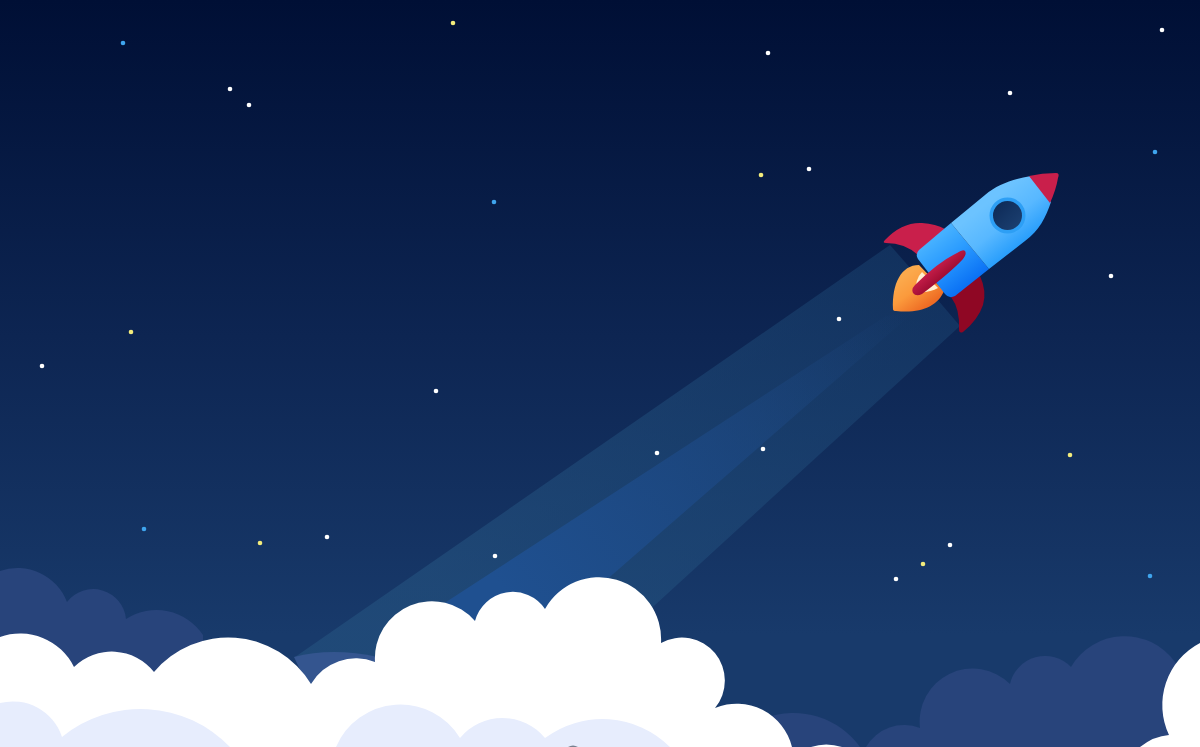
<!DOCTYPE html>
<html lang="en">
<head>
<meta charset="utf-8">
<title>Rocket above the clouds</title>
<style>
:root {
  --night-top: #000f35;
  --night-mid: #0d2552;
  --night-low: #183a6b;
  --cloud: #ffffff;
  --cloud-shade: #e7edfd;
  --cloud-dark: #28447b;
  --cloud-haze: #34558f;
  --star-white: #ffffff;
  --star-yellow: #f3ec7c;
  --star-blue: #3fa5ee;
  --red: #c91f4b;
  --red-dark: #8f0724;
}
html, body { margin: 0; height: 100%; overflow: hidden; background: var(--night-top); }
.scene { display: block; width: 1200px; height: 747px; }
.white { fill: var(--star-white); }
.yellow { fill: var(--star-yellow); }
.blue { fill: var(--star-blue); }
.clouds-dark { fill: var(--cloud-dark); }
.clouds-front { fill: var(--cloud); }
.clouds-shade { fill: var(--cloud-shade); }
.red { fill: var(--red); }
.red-dark { fill: var(--red-dark); }
</style>
</head>
<body>
<svg class="scene" viewBox="0 0 1200 747" role="img" aria-label="A blue and red rocket flying up through a starry night sky above white clouds">
  <defs>
    <linearGradient id="night" x1="0" y1="0" x2="0" y2="1">
      <stop offset="0" stop-color="var(--night-top)"/>
      <stop offset=".45" stop-color="var(--night-mid)"/>
      <stop offset=".85" stop-color="var(--night-low)"/>
      <stop offset="1" stop-color="var(--night-low)"/>
    </linearGradient>
    <linearGradient id="trail-outer" gradientUnits="userSpaceOnUse" x1="925" y1="280" x2="480" y2="640">
      <stop offset="0" stop-color="#1d4a78" stop-opacity=".42"/>
      <stop offset="1" stop-color="#24527f" stop-opacity=".62"/>
    </linearGradient>
    <linearGradient id="trail-inner" gradientUnits="userSpaceOnUse" x1="900" y1="300" x2="520" y2="610">
      <stop offset="0" stop-color="#1e4a86" stop-opacity="0"/>
      <stop offset=".55" stop-color="#1d4a87" stop-opacity=".7"/>
      <stop offset="1" stop-color="#1f5090"/>
    </linearGradient>
    <linearGradient id="hull" gradientUnits="userSpaceOnUse" x1="985" y1="205" x2="1022" y2="252">
      <stop offset="0" stop-color="#6cc3ff"/>
      <stop offset=".45" stop-color="#58b8ff"/>
      <stop offset="1" stop-color="#1c97fb"/>
    </linearGradient>
    <linearGradient id="hull-base" gradientUnits="userSpaceOnUse" x1="934" y1="240" x2="968" y2="284">
      <stop offset="0" stop-color="#45b0ff"/>
      <stop offset=".4" stop-color="#2b9cff"/>
      <stop offset="1" stop-color="#0b72f5"/>
    </linearGradient>
    <linearGradient id="flame" gradientUnits="userSpaceOnUse" x1="905" y1="276" x2="927" y2="306">
      <stop offset="0" stop-color="#fba94c"/>
      <stop offset=".45" stop-color="#fb9a3c"/>
      <stop offset="1" stop-color="#ee6c24"/>
    </linearGradient>
    <linearGradient id="fin-stripe" gradientUnits="userSpaceOnUse" x1="930" y1="268" x2="940" y2="280">
      <stop offset="0" stop-color="#c91f4b"/>
      <stop offset="1" stop-color="#a00d33"/>
    </linearGradient>
    <linearGradient id="glass" x1="0" y1="0" x2="1" y2="1">
      <stop offset="0" stop-color="#0c2855"/>
      <stop offset="1" stop-color="#1d4273"/>
    </linearGradient>
    <circle id="star" r="2.3"/>
  </defs>

  <rect id="sky" width="1200" height="747" fill="url(#night)"/>

  <g id="clouds-distant" class="clouds-dark">
    <path d="M0 571A53 53 0 0 1 67 602A33 33 0 0 1 126 619A56 56 0 0 1 203 635V747H0Z"/>
    <path d="M748 747L765 718A82 82 0 0 1 860 747Z"/>
    <path d="M866 747A44 44 0 0 1 920 728A53 53 0 0 1 1010 684A36 36 0 0 1 1071 667A62 62 0 0 1 1175 662L1200 700V747Z"/>
  </g>

  <g id="trail">
    <polygon points="890,245 295,657 375,690 570,685 655,605 960,326 925,285" fill="url(#trail-outer)"/>
    <polygon points="886,316 443,604 470,650 530,650 612,575 914,312" fill="url(#trail-inner)"/>
    <path d="M294 657Q332 647 378 657V695H312Z" fill="var(--cloud-haze)"/>
  </g>

  <g id="stars">
    <g class="white">
      <use href="#star" x="230" y="89"/><use href="#star" x="249" y="105"/>
      <use href="#star" x="768" y="53"/><use href="#star" x="1162" y="30"/>
      <use href="#star" x="1010" y="93"/><use href="#star" x="809" y="169"/>
      <use href="#star" x="1111" y="276"/><use href="#star" x="839" y="319"/>
      <use href="#star" x="42" y="366"/><use href="#star" x="436" y="391"/>
      <use href="#star" x="657" y="453"/><use href="#star" x="763" y="449"/>
      <use href="#star" x="327" y="537"/><use href="#star" x="495" y="556"/>
      <use href="#star" x="950" y="545"/><use href="#star" x="896" y="579"/>
    </g>
    <g class="yellow">
      <use href="#star" x="453" y="23"/><use href="#star" x="761" y="175"/>
      <use href="#star" x="131" y="332"/><use href="#star" x="1070" y="455"/>
      <use href="#star" x="260" y="543"/><use href="#star" x="923" y="564"/>
    </g>
    <g class="blue">
      <use href="#star" x="123" y="43"/><use href="#star" x="494" y="202"/>
      <use href="#star" x="1155" y="152"/><use href="#star" x="144" y="529"/>
      <use href="#star" x="1150" y="576"/>
    </g>
  </g>

  <g id="rocket">
    <path id="fin-upper" class="red" d="M885 240Q902 222 922 223Q936 224 945 229L918 255Q905 243 886 243Q882 243 885 240Z"/>
    <path id="fin-lower" class="red-dark" d="M980 276Q987 291 983 305Q978 320 963 332Q959 334 959 329Q960 309 951 297Z"/>
    <g id="exhaust">
      <path d="M919 265C901 265 892 284 893 309Q893 311 896 311C920 314 938 306 944 291Z" fill="url(#flame)"/>
      <path d="M922 272Q915 279 916 292Q930 293 938 288Z" fill="#fff0cf"/>
    </g>
    <path id="hull-rear" d="M951 223L919 250Q915 254 918 259L945 294Q949 299 955 296L989 269Z" fill="url(#hull-base)"/>
    <path id="hull-front" d="M951 223L985 195C998 184 1013 179 1031 176L1051 202C1046 217 1039 231 1025 241L989 269Z" fill="url(#hull)"/>
    <path id="nose" class="red" d="M1029 176Q1042 173 1056 173Q1060 173 1058 178Q1056 190 1050 203Z"/>
    <circle cx="1007.500" cy="215.500" r="18" fill="#2d9ff5"/>
    <circle id="porthole" cx="1007.500" cy="215.500" r="14.500" fill="url(#glass)"/>
    <path id="fin-center" d="M965 251Q967 254 963 259Q950 273 922 294Q916 297 913 293Q911 289 915 285Q938 262 957 253Q963 249 965 251Z" fill="url(#fin-stripe)"/>
  </g>

  <g id="clouds-near" class="clouds-front">
    <path d="M0 637A60 60 0 0 1 74 667A54 54 0 0 1 154 672A97 97 0 0 1 311 684A52 52 0 0 1 375 662A57 57 0 0 1 475 621A39 39 0 0 1 545 609A62 62 0 0 1 661 643A43 43 0 0 1 715 708A57 57 0 0 1 792 747H0Z"/>
    <path d="M811 747Q826 742 842 747Z"/>
    <path d="M1200 643A70 70 0 0 0 1169 735Q1154 736 1140 747H1200Z"/>
  </g>

  <g id="clouds-shading" class="clouds-shade">
    <path d="M0 703A52 52 0 0 1 62 737A124 124 0 0 1 230 747H0Z"/>
    <path d="M336 747A70 70 0 0 1 460 738A55 55 0 0 1 545 738A96 96 0 0 1 670 747Z"/>
  </g>
  <path d="M568 747Q573 744 578 747Z" fill="#77808f"/>
</svg>
</body>
</html>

★ ★ ★ ★ ★ ★ ★

Exercise description =>
Which lines of the data contain the word "clouds"? Copy each one.

Exercise response =>
<title>Rocket above the clouds</title>
.clouds-dark { fill: var(--cloud-dark); }
.clouds-front { fill: var(--cloud); }
.clouds-shade { fill: var(--cloud-shade); }
<svg class="scene" viewBox="0 0 1200 747" role="img" aria-label="A blue and red rocket flying up through a starry night sky above white clouds">
  <g id="clouds-distant" class="clouds-dark">
  <g id="clouds-near" class="clouds-front">
  <g id="clouds-shading" class="clouds-shade">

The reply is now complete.